Prompt -
Among the records below, find the line that has "1258Q612 1238 597"; from there, give the lines again exactly, and stop after the line that has "1125Q626 1085 611".

Working data -

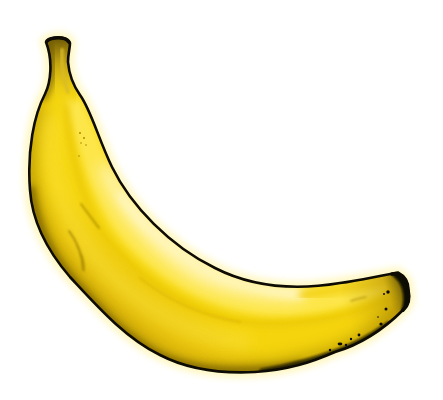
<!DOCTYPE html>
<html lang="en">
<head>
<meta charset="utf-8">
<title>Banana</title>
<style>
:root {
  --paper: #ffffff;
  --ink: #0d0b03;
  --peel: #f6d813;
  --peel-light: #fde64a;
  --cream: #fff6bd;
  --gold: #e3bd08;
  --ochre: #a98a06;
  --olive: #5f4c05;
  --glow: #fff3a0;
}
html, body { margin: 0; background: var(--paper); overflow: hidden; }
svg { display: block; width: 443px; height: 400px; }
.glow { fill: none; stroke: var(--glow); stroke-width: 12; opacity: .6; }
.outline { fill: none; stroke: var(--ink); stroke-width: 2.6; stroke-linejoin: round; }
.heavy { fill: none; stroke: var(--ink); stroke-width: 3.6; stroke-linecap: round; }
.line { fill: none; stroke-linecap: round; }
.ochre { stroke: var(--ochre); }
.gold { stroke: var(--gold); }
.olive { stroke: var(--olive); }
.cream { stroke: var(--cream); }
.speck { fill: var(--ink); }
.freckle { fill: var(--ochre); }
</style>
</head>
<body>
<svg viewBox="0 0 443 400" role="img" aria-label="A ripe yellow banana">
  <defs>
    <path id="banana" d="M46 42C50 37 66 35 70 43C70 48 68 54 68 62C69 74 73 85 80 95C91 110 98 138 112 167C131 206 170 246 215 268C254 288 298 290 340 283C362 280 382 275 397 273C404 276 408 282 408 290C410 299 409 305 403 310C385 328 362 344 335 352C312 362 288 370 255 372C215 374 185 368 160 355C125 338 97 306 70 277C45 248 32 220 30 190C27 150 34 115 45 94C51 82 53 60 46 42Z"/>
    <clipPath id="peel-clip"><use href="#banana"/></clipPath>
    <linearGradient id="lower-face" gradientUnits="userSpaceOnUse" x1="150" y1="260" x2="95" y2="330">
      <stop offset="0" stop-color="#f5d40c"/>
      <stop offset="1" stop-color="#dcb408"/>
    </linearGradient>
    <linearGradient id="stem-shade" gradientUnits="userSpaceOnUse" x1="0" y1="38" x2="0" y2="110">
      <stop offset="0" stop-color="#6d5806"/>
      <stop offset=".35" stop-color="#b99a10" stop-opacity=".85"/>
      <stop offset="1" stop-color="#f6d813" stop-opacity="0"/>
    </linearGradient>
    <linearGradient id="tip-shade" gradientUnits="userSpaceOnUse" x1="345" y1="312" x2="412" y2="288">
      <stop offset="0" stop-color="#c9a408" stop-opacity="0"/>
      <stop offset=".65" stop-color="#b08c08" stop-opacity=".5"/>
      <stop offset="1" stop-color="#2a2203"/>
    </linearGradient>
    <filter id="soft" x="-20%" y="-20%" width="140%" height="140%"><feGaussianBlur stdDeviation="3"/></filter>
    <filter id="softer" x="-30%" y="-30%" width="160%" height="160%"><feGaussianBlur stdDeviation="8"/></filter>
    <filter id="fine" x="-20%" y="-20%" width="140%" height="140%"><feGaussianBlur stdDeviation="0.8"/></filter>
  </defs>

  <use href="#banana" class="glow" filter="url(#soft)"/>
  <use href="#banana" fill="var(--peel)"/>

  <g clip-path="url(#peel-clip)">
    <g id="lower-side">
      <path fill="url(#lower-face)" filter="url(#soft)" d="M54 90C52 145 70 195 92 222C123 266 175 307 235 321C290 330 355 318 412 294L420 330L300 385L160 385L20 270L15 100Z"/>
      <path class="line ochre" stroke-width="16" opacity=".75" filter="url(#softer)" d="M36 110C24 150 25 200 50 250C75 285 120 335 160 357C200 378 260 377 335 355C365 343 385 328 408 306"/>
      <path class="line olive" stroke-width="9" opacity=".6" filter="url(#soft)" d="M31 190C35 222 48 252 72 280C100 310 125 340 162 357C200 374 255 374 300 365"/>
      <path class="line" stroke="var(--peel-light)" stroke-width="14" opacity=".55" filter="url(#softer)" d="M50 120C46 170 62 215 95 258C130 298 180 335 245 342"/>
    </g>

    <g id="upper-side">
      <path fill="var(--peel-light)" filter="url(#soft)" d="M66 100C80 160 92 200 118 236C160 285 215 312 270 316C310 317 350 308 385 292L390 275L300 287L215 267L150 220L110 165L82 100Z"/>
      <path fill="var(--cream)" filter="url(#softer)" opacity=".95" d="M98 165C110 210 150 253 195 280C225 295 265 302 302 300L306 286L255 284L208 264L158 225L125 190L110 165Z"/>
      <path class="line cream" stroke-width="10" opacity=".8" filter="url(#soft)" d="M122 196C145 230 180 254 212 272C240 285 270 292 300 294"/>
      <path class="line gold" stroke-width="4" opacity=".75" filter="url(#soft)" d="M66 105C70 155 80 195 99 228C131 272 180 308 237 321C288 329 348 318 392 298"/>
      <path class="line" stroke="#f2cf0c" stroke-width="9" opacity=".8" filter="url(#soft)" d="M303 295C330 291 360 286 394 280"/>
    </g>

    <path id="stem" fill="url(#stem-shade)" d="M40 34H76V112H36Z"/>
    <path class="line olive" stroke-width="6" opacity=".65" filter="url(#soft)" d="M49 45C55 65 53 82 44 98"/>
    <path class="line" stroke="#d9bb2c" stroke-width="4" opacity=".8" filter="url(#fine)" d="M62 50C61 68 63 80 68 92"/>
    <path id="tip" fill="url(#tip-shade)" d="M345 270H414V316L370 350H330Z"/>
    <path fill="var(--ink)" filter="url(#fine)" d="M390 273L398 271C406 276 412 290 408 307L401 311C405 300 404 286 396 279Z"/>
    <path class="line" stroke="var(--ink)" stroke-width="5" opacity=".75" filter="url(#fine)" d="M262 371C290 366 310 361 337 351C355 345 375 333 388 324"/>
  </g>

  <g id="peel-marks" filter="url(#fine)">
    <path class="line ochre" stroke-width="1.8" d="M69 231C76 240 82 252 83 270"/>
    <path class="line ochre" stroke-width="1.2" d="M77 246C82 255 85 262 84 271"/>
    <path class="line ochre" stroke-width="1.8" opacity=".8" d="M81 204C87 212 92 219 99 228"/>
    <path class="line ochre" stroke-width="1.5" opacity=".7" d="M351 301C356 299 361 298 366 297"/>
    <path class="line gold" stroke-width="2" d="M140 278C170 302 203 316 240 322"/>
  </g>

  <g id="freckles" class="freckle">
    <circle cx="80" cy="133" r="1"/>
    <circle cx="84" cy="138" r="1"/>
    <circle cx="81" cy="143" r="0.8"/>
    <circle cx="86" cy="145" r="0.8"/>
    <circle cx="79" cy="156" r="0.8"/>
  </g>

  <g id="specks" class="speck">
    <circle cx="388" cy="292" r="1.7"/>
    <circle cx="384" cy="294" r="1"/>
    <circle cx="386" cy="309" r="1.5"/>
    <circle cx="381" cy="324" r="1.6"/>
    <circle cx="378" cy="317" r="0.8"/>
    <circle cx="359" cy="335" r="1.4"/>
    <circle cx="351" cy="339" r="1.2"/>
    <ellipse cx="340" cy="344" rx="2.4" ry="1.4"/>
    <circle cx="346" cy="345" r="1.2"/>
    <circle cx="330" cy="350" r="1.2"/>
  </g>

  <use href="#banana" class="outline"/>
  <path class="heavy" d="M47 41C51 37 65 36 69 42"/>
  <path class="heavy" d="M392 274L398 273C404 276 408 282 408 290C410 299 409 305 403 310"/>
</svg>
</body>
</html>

==

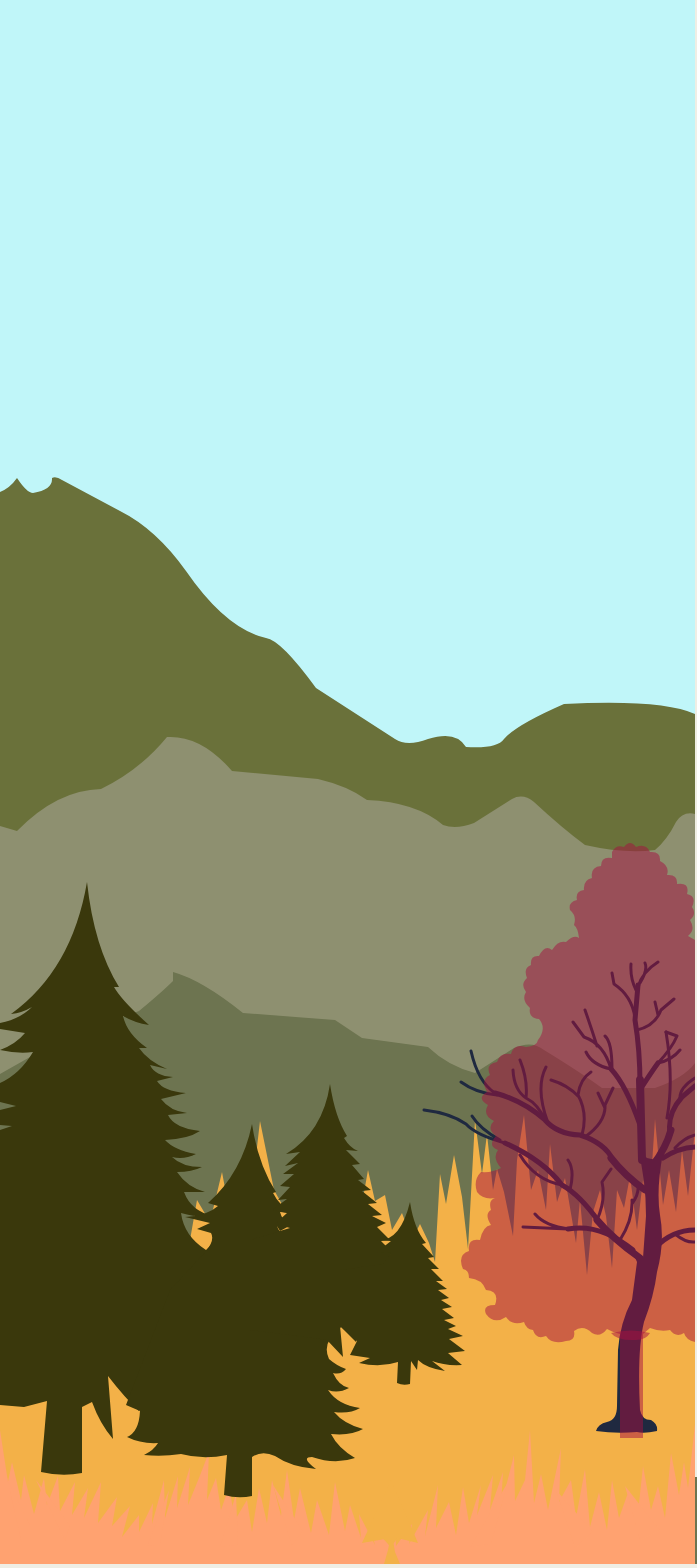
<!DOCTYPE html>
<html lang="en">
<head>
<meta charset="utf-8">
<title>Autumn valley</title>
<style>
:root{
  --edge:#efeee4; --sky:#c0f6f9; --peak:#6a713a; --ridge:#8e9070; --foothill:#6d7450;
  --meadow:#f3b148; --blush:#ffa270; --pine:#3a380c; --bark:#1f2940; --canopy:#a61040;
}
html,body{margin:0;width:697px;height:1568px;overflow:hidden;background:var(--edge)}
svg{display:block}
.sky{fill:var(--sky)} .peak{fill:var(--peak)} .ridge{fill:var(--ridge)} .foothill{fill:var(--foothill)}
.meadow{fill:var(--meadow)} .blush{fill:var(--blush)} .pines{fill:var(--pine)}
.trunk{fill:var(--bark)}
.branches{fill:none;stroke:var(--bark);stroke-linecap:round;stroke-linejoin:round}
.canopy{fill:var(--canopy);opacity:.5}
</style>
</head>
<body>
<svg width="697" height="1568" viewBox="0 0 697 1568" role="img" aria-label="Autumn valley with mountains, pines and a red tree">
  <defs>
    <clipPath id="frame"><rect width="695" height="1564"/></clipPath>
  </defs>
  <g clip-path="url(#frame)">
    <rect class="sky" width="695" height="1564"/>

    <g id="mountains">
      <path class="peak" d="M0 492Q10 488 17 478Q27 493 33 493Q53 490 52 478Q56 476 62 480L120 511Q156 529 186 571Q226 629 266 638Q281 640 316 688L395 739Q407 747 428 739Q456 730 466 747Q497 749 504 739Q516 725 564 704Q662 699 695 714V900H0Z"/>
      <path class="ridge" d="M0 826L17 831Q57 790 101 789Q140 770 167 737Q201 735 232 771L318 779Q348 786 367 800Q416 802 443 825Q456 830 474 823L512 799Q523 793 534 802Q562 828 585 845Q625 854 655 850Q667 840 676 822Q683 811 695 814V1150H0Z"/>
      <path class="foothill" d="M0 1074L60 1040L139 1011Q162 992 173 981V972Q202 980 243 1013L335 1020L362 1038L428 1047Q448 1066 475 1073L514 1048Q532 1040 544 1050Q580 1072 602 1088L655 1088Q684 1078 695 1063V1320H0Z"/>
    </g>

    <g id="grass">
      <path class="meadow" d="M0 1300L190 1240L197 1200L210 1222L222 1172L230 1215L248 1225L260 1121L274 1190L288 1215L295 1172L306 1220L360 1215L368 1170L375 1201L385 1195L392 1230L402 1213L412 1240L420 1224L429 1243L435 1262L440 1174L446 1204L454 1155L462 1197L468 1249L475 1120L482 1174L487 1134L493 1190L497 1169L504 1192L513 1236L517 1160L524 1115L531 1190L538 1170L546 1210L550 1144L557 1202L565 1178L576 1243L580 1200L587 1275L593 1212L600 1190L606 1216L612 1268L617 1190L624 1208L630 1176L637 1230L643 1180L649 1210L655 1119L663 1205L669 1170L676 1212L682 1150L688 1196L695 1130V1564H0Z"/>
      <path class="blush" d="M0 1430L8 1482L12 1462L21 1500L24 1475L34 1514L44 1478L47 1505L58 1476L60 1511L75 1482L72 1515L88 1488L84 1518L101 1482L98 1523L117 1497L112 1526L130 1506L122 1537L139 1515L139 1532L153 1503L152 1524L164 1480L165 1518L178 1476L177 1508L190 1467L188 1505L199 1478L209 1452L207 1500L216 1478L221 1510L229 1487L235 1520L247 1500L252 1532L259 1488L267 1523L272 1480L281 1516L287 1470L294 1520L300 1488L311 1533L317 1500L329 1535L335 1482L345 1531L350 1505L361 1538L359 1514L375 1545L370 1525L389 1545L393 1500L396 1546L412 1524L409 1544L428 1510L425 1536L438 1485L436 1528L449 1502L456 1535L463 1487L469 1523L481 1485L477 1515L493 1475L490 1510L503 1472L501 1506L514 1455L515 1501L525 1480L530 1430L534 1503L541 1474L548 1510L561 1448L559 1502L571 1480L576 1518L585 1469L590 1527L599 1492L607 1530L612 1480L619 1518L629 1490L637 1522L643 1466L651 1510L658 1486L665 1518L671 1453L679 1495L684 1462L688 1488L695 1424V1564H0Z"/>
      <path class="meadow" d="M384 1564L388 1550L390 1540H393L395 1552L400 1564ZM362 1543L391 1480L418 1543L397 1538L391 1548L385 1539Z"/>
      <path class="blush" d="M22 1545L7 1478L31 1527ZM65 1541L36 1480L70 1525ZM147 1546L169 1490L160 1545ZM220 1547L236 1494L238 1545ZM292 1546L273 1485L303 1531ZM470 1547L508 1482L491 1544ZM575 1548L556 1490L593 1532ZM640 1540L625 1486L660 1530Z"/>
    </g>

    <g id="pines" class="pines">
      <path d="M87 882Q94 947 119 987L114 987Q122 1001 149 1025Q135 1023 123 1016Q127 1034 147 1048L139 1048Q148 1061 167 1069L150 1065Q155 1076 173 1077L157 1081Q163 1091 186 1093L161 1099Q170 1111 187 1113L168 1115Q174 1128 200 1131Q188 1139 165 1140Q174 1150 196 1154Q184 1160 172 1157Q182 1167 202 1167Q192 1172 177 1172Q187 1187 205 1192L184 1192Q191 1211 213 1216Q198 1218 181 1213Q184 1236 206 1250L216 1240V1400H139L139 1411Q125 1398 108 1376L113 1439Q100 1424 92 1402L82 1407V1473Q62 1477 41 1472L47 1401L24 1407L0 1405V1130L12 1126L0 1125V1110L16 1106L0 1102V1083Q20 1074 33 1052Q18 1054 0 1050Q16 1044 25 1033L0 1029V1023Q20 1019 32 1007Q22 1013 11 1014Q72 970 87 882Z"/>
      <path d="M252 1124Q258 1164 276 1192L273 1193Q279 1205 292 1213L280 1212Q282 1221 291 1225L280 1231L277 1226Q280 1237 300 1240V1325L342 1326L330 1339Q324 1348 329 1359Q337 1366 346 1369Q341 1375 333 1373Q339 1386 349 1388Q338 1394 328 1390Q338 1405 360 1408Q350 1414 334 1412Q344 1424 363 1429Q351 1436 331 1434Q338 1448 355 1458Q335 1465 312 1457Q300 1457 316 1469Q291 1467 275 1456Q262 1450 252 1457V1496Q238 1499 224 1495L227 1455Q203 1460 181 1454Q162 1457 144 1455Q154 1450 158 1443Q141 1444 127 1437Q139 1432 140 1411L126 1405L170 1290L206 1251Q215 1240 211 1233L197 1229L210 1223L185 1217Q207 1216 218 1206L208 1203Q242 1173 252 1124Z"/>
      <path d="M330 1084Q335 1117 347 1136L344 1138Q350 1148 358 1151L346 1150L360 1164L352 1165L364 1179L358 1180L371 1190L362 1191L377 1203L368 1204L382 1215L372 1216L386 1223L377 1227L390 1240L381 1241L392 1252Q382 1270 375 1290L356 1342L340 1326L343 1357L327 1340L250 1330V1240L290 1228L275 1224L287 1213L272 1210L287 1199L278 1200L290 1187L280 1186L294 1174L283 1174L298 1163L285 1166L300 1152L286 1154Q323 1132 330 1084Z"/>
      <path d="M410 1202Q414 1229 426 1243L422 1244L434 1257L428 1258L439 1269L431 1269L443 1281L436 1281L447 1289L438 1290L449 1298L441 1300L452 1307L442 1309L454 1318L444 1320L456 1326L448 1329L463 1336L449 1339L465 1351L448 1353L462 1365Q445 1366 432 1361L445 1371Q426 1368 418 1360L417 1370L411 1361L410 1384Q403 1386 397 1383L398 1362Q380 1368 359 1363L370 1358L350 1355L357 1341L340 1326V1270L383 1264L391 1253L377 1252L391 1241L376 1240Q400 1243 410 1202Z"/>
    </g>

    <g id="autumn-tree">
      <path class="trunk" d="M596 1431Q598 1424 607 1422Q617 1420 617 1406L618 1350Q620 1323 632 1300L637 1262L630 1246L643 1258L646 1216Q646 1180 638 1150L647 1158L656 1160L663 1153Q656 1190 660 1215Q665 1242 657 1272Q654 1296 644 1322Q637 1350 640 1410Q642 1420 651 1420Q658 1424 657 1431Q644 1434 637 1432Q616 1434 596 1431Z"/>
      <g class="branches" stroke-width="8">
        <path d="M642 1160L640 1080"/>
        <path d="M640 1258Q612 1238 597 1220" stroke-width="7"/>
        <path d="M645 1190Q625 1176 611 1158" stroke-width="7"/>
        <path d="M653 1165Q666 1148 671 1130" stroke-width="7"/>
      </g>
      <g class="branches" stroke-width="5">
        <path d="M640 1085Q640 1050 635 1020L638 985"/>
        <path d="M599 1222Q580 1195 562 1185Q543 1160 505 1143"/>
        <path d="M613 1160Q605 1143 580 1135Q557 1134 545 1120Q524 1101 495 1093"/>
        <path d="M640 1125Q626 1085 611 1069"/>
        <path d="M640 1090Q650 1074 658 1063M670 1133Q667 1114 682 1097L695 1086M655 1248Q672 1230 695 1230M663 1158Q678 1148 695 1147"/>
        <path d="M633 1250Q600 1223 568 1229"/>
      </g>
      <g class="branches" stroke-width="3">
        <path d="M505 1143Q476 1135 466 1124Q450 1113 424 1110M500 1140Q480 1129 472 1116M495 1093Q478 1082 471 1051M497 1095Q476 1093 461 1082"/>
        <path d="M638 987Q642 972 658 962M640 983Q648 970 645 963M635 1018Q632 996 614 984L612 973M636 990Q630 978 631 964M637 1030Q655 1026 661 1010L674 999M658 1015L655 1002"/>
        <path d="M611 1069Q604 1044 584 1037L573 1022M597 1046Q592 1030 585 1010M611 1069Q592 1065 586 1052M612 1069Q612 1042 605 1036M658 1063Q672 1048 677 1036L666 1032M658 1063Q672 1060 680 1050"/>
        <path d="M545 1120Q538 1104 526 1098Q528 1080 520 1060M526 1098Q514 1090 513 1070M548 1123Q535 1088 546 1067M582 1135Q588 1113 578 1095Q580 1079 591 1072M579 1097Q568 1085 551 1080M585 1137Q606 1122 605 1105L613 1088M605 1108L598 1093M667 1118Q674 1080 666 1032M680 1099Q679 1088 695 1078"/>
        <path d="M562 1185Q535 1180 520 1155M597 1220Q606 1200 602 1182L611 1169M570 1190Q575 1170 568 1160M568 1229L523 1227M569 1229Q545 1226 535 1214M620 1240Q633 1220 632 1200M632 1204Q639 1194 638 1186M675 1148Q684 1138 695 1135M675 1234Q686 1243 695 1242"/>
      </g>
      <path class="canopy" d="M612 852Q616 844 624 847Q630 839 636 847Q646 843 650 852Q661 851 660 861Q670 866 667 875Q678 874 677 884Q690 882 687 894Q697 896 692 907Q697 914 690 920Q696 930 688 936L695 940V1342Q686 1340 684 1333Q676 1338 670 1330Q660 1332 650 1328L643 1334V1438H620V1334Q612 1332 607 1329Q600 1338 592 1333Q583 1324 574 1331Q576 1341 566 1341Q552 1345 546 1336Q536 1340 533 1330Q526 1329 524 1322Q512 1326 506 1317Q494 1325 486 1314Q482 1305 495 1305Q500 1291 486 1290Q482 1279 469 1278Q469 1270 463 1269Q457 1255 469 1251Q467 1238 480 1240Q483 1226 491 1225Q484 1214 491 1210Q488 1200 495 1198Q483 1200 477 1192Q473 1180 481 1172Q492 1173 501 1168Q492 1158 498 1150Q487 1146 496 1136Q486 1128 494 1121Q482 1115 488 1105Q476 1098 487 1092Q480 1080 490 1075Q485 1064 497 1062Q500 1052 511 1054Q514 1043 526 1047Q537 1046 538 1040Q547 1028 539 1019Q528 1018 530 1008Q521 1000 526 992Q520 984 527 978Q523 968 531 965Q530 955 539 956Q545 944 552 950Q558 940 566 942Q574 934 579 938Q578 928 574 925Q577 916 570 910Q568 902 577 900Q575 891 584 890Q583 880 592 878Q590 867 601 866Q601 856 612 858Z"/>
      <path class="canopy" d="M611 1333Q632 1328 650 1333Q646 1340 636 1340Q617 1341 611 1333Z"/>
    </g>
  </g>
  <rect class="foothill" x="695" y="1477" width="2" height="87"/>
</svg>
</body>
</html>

Exercise result -
        <path d="M640 1258Q612 1238 597 1220" stroke-width="7"/>
        <path d="M645 1190Q625 1176 611 1158" stroke-width="7"/>
        <path d="M653 1165Q666 1148 671 1130" stroke-width="7"/>
      </g>
      <g class="branches" stroke-width="5">
        <path d="M640 1085Q640 1050 635 1020L638 985"/>
        <path d="M599 1222Q580 1195 562 1185Q543 1160 505 1143"/>
        <path d="M613 1160Q605 1143 580 1135Q557 1134 545 1120Q524 1101 495 1093"/>
        <path d="M640 1125Q626 1085 611 1069"/>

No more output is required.